Thursday, April 23, 2009

Green Capitalism and other Oxymorons

So, its time to shout about naked emperors again.

This time, my target is so called "green capitalism."

Green capitalism is, at its heart, an oxymoron.  Capitalism is predicated on consumption.  The more resources we consume and turn into goods, the higher our GNP and the more wealthy our system says we are.

The whole system is geared in fact to drive towards greater and greater consumption of goods.  Take, for instance, a dining set.  In my grandparents time that was something they saved half a lifetime for and handed down to the next three generations.  In our time, every married couple wants to buy at LEAST one of their own.  And they can because competition has driven price down to where they can do that.
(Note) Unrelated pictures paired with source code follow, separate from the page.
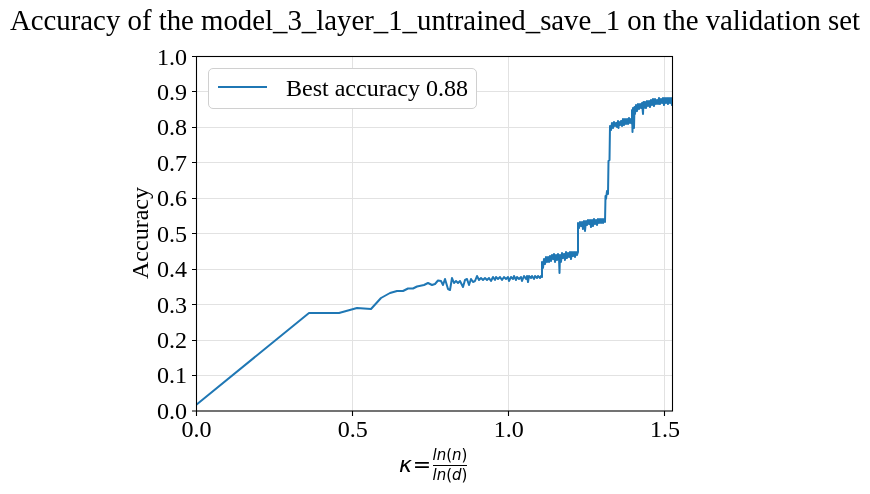
<!DOCTYPE html>
<html lang="en">
<head>
<meta charset="utf-8">
<title>Accuracy on the validation set</title>
<style>
:root {
  --paper: #fff;
  --ink: #000;
  --grid: #e2e2e2;
  --legend-border: #d0d0d0;
  --series: #1f77b4;
}
* { box-sizing: border-box; margin: 0; }
html, body { overflow: hidden; }
body { background: var(--paper); }
.chart {
  position: relative;
  width: 870px;
  height: 494px;
  overflow: hidden;
  background: var(--paper);
  color: var(--ink);
  font: 24px/28px "Liberation Serif", serif;
  white-space: nowrap;
}
.title {
  padding-top: 4px;
  font-size: 28.8px;
  font-weight: 400;
  line-height: 32px;
  display: flex;
  justify-content: center;
}
.plot { position: absolute; inset: 0; }
.grid { stroke: var(--grid); stroke-width: 1; }
.frame { fill: none; stroke: var(--ink); stroke-width: 1.1; }
.ticks { stroke: var(--ink); stroke-width: 1.1; }
.series { fill: none; stroke: var(--series); stroke-width: 2; stroke-linejoin: round; }
.y-labels, .x-labels {
  position: absolute;
  display: flex;
  justify-content: space-between;
  padding: 0;
  list-style: none;
}
.y-labels { left: 157px; top: 42.5px; width: 30px; height: 382.5px; flex-direction: column; }
.x-labels { left: 181.5px; top: 415px; width: 498.5px; }
.x-labels li { width: 30px; text-align: center; }
.y-title {
  position: absolute;
  left: 140px;
  top: 233px;
  transform: translate(-50%, -50%) rotate(-90deg);
}
.x-title {
  position: absolute;
  left: 399px;
  top: 445px;
  height: 40px;
  display: flex;
  align-items: center;
  font-family: "DejaVu Sans", sans-serif;
  font-size: 22px;
}
.x-title i { width: 13px; }
.x-title .equals { width: 20px; text-align: center; }
.fraction {
  display: grid;
  width: 36px;
  font-size: 15px;
  line-height: 19px;
  text-align: center;
  justify-content: center;
}
.fraction span:first-child { border-bottom: 1.4px solid var(--ink); }
.legend {
  position: absolute;
  left: 208px;
  top: 68px;
  width: 269px;
  height: 41px;
  padding-left: 9px;
  display: flex;
  align-items: center;
  gap: 19px;
  background: var(--paper);
  border: 1.2px solid var(--legend-border);
  border-radius: 5px;
}
.legend-key { width: 49px; height: 2px; margin-bottom: 3px; background: var(--series); }
.legend-label { margin-bottom: 2px; }
</style>
</head>
<body>
<main class="chart">
  <h1 class="title">Accuracy of the model_3_layer_1_untrained_save_1 on the validation set</h1>

  <svg class="plot" width="870" height="494" viewBox="0 0 870 494" role="img" aria-label="Line chart of accuracy rising in steps from 0.02 to 0.88">
    <defs><clipPath id="plot-area"><rect x="196" y="56" width="477" height="355"/></clipPath></defs>
    <path class="grid" d="M352.5 56V411M508.5 56V411M664.5 56V411M196 91.5H673M196 127.5H673M196 162.5H673M196 198.5H673M196 233.5H673M196 269.5H673M196 304.5H673M196 340.5H673M196 375.5H673"/>
    <path class="series" clip-path="url(#plot-area)" d="M196 405L309 313H339L357 308L371 309L381 298L390 293L397 291H403L408 288.5H413L417 286.5L424 285L428 283L432 285L435 284L438 280.5L441 281L443 285L445 279L448 289L450 290L452 278L454 283L456 281L458 283L460 281L463 287L465 280L467 279L469 285L471 279L473 282L475 281L477 276L479 280L481 278L483 280L485 278L487 280L489 278L491 281L493 277L495 280L496 277L498 279L500 277L502 280L504 277L506 279L508 277L509 281L511 277L513 279L514 276L516 280L517 277L519 279L521 277L522 281L524 276L526 279L527 276L528 282L529 276L531 278L532 276L534 279L535 276L537 278L538 276L540 278L541 276L542 277V262L543 268L544 259L545 264L546 257L547 262L548 257L549 262L550 256L551 261L552 255L553 259L554 254L555 262L556 255L557 260L558 254L559 258L559.5 273L560 255L561 262L562 253L563 258L564 254L565 260L566 252L567 258L568 253L569 257L570 252L571 259L572 252L573 256L574 252L575 257L576 252L577 255L578 252V223L579 228L580 222L581 226L582 222L583 229L584 221L585 231L586 221L587 225L588 220L589 224L590 220L591 227L592 220L593 226L594 219L595 224L596 220L597 225L598 219L599 223L600 219L601 223L602 219L603 223L604 219L605 222L605.5 196L606 199L607 191L608 194L608.5 161L609.5 160L610 126L611 130L612 123L613 128L614 122L615 126L616 123L617 127L618 121L618.5 128L619 122L620 125L621 121L622 126L623 119L624 125L625 119L626 124L627 119L628 124L629 118L630 123L631 119L632 124V110L632.5 132L633 108L634 128L634.5 107L635 114L636 105L637 111L638 104L639 109L640 104L641 108L642 103L643 114L643.5 102L644 108L645 102L646 108L647 101L648 106L649 101L650 107L651 100L652 105L653 99L654 106L655 99L656 104L657 100L658 104L659 98L660 104L661 99L662 103L663 98L664 105L665 98L666 103L667 98L668 104L669 98L670 103L671 98L672 105L673 98"/>
    <rect class="frame" x="196.5" y="56.5" width="476" height="354.5"/>
    <path class="ticks" d="M196.5 411v5M352.5 411v5M508.5 411v5M664.5 411v5M192 56.5h4M192 91.5h4M192 127.5h4M192 162.5h4M192 198.5h4M192 233.5h4M192 269.5h4M192 304.5h4M192 340.5h4M192 375.5h4M192 411h4"/>
  </svg>

  <ul class="y-labels">
    <li>1.0</li><li>0.9</li><li>0.8</li><li>0.7</li><li>0.6</li><li>0.5</li><li>0.4</li><li>0.3</li><li>0.2</li><li>0.1</li><li>0.0</li>
  </ul>
  <ul class="x-labels">
    <li>0.0</li><li>0.5</li><li>1.0</li><li>1.5</li>
  </ul>

  <p class="y-title">Accuracy</p>
  <p class="x-title">
    <i>κ</i><span class="equals">=</span>
    <span class="fraction"><span><em>ln</em>(<em>n</em>)</span><span><em>ln</em>(<em>d</em>)</span></span>
  </p>

  <div class="legend">
    <span class="legend-key"></span>
    <span class="legend-label">Best accuracy 0.88</span>
  </div>
</main>
</body>
</html>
Unfortunately, decreased prices leave the maker of that dining room set in an awkward position.  Some goods are by their nature consumable, such as food.  In order to produce dining sets that cost less, the producer must sell more of them over his life time in order to be able to continue to buy food for his family.  The market for non-consumables is constrained to the number of customers there are. This inevitably drives that dining set towards "consumable" status, because that is the only way to sell enough of them to pay for all the consumables the producer must purcahse to live.  (A related effect also drives the quality down since each dinign set must be produced more cheaply to produce a profit.   This further adds to the consumable nature of the product.)

In the end, Capitalism drives more and more resources to be used up faster and faster. This is inevitable.  Moving to so called "renewable resources" where possible reduces the impact some what but it will never be possible to have a capitalist economy based 100% on renewable resources.

The only way out of the viciuous cycle is to stop consuming things that can be non-consumables.  And the only way to stop that consumption is to stop having to pay for consumables in our lives.  And that leads to a totally different economic model.  One where real needs are met directly by society, not through an artificial mechanism of stored purchasing power.

No comments: